A number of things should be considered when it comes to preparing school networks for optimum performance

school-networkIn my September column, “Time to ask for more eRate funding,” I discussed how this is a historic moment. The eRate program is the largest and most important funding source for ed-tech infrastructure. For the first time in 17 years, the Federal Communications Commission (FCC) has launched a comprehensive rulemaking to examine the eRate’s structure, the services it supports, and the adequacy of its funding.

To help inform the FCC and our community, CoSN and Market Data Retrieval (MDR) in August and September surveyed school district leaders about their broadband networks, garnering 469 responses.

[Editor’s note: You can read the key findings in our eRate Survival Guide.]

Here’s what the survey tells us.

We need more bandwidth—now

Despite the eRate’s success in promoting nearly universal basic internet access, 99 percent of districts agree they need more bandwidth now or will in the next 36 months.

(Next page: What else do school networks need?)

The State Education Technology Directors Association (SETDA) recommends 100 Mbps of internet access per 1,000 students today and 1 Gbps per 1,000 students by 2020. According to our survey, 43 percent of school districts indicated than none of their schools can meet the current goal of 100 Mbps per 1,000 students.
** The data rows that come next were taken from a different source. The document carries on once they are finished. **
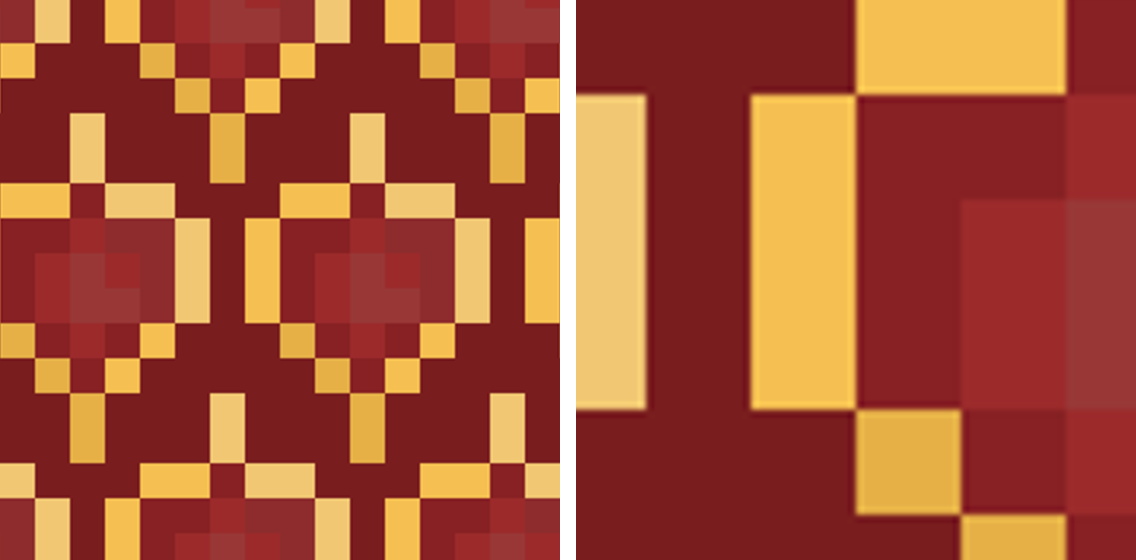
Left: the whole. Right: its middle third, enlarged.
Write a Shadertoy shader that draws this pattern.

```glsl
// Interlocking drop-shaped lozenges in blocky cells: gold rims on deep red cloth.
// Each cell's colour follows from its row and column in a motif, staggered in brick
// rows; neighbouring cells are blended with a narrow, slightly sharpened edge.

const float CELLS = 16.0;       // cells along the canvas height
const float PERIOD = 8.0;       // cells per repeat, across and down
const float SOFTNESS = 0.04;    // half width of a cell edge, in cells
const float OVERSHOOT = 0.07;   // strength of the sharpened rim

const vec3 CLOTH = vec3(0.478, 0.115, 0.118);
const vec3 FILL  = vec3(0.530, 0.128, 0.137);
const vec3 SHADE = vec3(0.557, 0.173, 0.176);
const vec3 GLOW  = vec3(0.610, 0.165, 0.170);
const vec3 CORE  = vec3(0.596, 0.216, 0.212);
const vec3 PALE  = vec3(0.945, 0.780, 0.450);
const vec3 GOLD  = vec3(0.960, 0.750, 0.320);
const vec3 OCHRE = vec3(0.900, 0.690, 0.280);

// Half width of the motif in cells, rows counted from its top
float motifReach(float row) {
    if (row < 1.5) return 0.0;
    if (row < 2.5) return 2.0;
    if (row < 5.5) return 3.0;
    return max(8.0 - row, 0.0);
}

// Rim is lit from the upper right
vec3 rimColour(float col, float row) {
    if (row < 1.5 || (col > 0.5 && row < 5.5)) return PALE;
    return (row > 5.5 && col < 0.5) ? OCHRE : GOLD;
}

// Nested tones inside the rim
vec3 insideColour(float col, float row) {
    bool body = row > 2.5 && row < 5.5;
    bool lower = row > 3.5 && row < 5.5;
    if (lower && (col == 0.0 || (col == 1.0 && row > 4.5))) return CORE;
    if (lower && abs(col) < 1.5) return GLOW;
    if (col == 0.0 && row > 2.5 && row < 6.5) return GLOW;
    return (body && col > 0.5) ? SHADE : FILL;
}

// Paints one motif over the base colour
vec3 paintMotif(vec3 base, float col, float row) {
    float reach = motifReach(row);
    float side = abs(col);
    if (row < 0.0 || row > 9.5 || side > reach) return base;
    bool rim = side == reach || (row == 2.0 && side > 0.5);
    return rim ? rimColour(col, row) : insideColour(col, row);
}

// Colour of a whole cell; motifs are taller than a band, so two bands can meet
vec3 cellColour(vec2 cell) {
    vec3 colour = CLOTH;
    float topBand = floor(cell.y / PERIOD);
    for (float i = 0.0; i < 2.0; i++) {
        float band = topBand - i;
        float stagger = 0.5 * PERIOD * mod(band, 2.0);
        float col = mod(cell.x - 2.0 - stagger + 0.5 * PERIOD, PERIOD) - 0.5 * PERIOD;
        colour = paintMotif(colour, col, cell.y - band * PERIOD);
    }
    return colour;
}

// Smooth step across an edge with a small overshoot on both sides
float edgeBlend(float d, float halfWidth) {
    float t = d / halfWidth;
    float after = t - 1.6;
    float before = t + 1.6;
    float ring = exp(-4.0 * after * after) - exp(-4.0 * before * before);
    return smoothstep(-1.0, 1.0, t) + OVERSHOOT * ring;
}

void mainImage(out vec4 fragColor, in vec2 fragCoord) {
    // Cell units, rows running downward from the top of the first full motif
    vec2 uv = fragCoord / iResolution.y;
    vec2 p = vec2(uv.x, 1.0 - uv.y) * CELLS - vec2(0.0, 3.235);

    // Blend the four cells around the nearest grid corner
    vec2 corner = floor(p + 0.5);
    float halfWidth = max(SOFTNESS, 0.7 * CELLS / iResolution.y);
    float wx = edgeBlend(p.x - corner.x, halfWidth);
    float wy = edgeBlend(p.y - corner.y, halfWidth);
    vec3 upper = mix(cellColour(corner - 1.0), cellColour(corner - vec2(0.0, 1.0)), wx);
    vec3 lower = mix(cellColour(corner - vec2(1.0, 0.0)), cellColour(corner), wx);
    fragColor = vec4(clamp(mix(upper, lower, wy), 0.0, 1.0), 1.0);
}
```
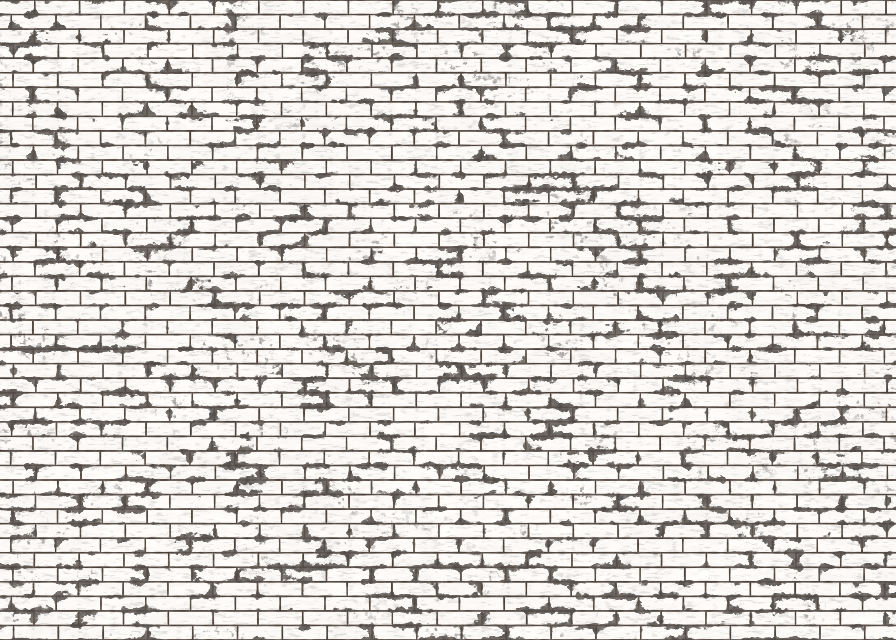
Give the GLSL for this texture, as a Shadertoy shader.

```glsl
const float COLUMNS = 20.0;
const float ROWS = 44.0;
const float BRICK_LENGTH = 3.08;   // in row heights
const float JOINT_HALF = 0.056;    // in row heights

const vec3 PAINT = vec3(0.985, 0.975, 0.965);
const vec3 MORTAR = vec3(0.285, 0.24, 0.21);
const vec3 WORN = vec3(0.42, 0.40, 0.385);

float hash(vec2 p) {
    return fract(sin(dot(p, vec2(127.1, 311.7))) * 43758.5453);
}

float noise(vec2 p) {
    vec2 i = floor(p);
    vec2 f = fract(p);
    f = f * f * (3.0 - 2.0 * f);
    return mix(mix(hash(i), hash(i + vec2(1.0, 0.0)), f.x),
               mix(hash(i + vec2(0.0, 1.0)), hash(i + vec2(1.0, 1.0)), f.x), f.y);
}

float fbm(vec2 p) {
    float sum = 0.0;
    float gain = 0.5;
    for (int i = 0; i < 3; i++) {
        sum += gain * noise(p);
        p = p * 2.1 + 17.3;
        gain *= 0.5;
    }
    return sum / 0.875;
}

// Coverage of the region where the signed distance is negative
float cover(float dist, float blur) {
    return smoothstep(0.5 * blur, -0.5 * blur, dist);
}

// Distances to the nearest upright (x) and level (y) joint, in row heights
vec2 jointDistances(vec2 p) {
    float row = floor(p.y);
    float shift = 0.27 + 0.5 * mod(row, 2.0) + 0.08 * (hash(vec2(row, 4.7)) - 0.5);
    vec2 f = fract(vec2(p.x / BRICK_LENGTH - shift, p.y));
    return min(f, 1.0 - f) * vec2(BRICK_LENGTH, 1.0);
}

// Signed distance to the chipped paint that creeps out from the joints
float chipDistance(vec2 p, vec2 joints) {
    float patchy = smoothstep(0.42, 0.9, noise(p * vec2(0.95, 1.35) + 31.0));
    float ragged = fbm(p * vec2(3.4, 4.2) + 7.0);
    float corner = 1.0 - smoothstep(0.1, 0.7, length(joints));
    float reach = patchy * (0.52 * ragged + 0.12 * corner) + 0.09 * (ragged - 0.35);
    return min(joints.x, joints.y) - reach + 0.035;
}

// Broken horizontal streaks, fine grain and a slight tone change
vec3 paintColor(vec2 p) {
    float streak = fbm(p * vec2(1.3, 5.0));
    float scratch = smoothstep(0.55, 0.85, fbm(p * vec2(2.2, 7.0) + 23.0));
    float tone = noise(p * 0.25 + 53.0);
    return PAINT * (0.98 + 0.05 * streak - 0.11 * scratch + 0.015 * (tone - 0.5));
}

void mainImage(out vec4 fragColor, in vec2 fragCoord) {
    vec2 uv = fragCoord / iResolution.xy;
    vec2 p = uv * vec2(COLUMNS * BRICK_LENGTH, ROWS);
    float pixel = ROWS / iResolution.y;

    // Joints keep a thin core whose width wavers along its length
    vec2 joints = jointDistances(p);
    float halfWidth = JOINT_HALF * (0.8 + 0.4 * noise(p * 2.3 + 11.0));
    float joint = cover(min(joints.x, joints.y) - halfWidth, 1.3 * pixel);
    float chip = cover(chipDistance(p, joints), 1.3 * pixel + 0.03);

    // Small loose flakes, found only in scattered areas
    float flakeZone = smoothstep(0.6, 0.85, noise(p * 0.5 + 90.0));
    float flake = flakeZone * smoothstep(0.62, 0.8, fbm(p * 3.0 + 41.0));

    // Layers: paint, flakes, wear, mortar
    vec3 wornColor = WORN * (0.8 + 0.4 * noise(p * 4.0));
    vec3 color = paintColor(p);
    color = mix(color, wornColor, 0.55 * flake);
    color = mix(color, wornColor, chip);
    color = mix(color, MORTAR, joint * mix(1.0, 0.55, chip));

    fragColor = vec4(color, 1.0);
}
```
Only one in four districts believe that 100 percent of their schools meet this goal.

It’s more than fast pipes to the door

We need to focus on not only getting “fat” broadband pipes to the door of the district and school—we must focus on how the network connects to the classroom and devices.

Unfortunately, there are major problems with the average school internal connections and wiring, the local area network (LAN) backbone, and wireless access points. These combined weaknesses mean that school networks currently cannot support a robust digital learning environment:

  • 57 percent of districts do not believe their school’s wireless networks have the capacity to handle a one-to-one deployment today.
  • One-half of the wiring in school buildings uses, in part, older and slower wiring (Cat-5 and Cat-3) that will not carry data at broadband speeds.
  • LANs in 26 percent of districts are using slower copper or 2.3 percent wireless backbones. Neither makes sense for LAN infrastructure.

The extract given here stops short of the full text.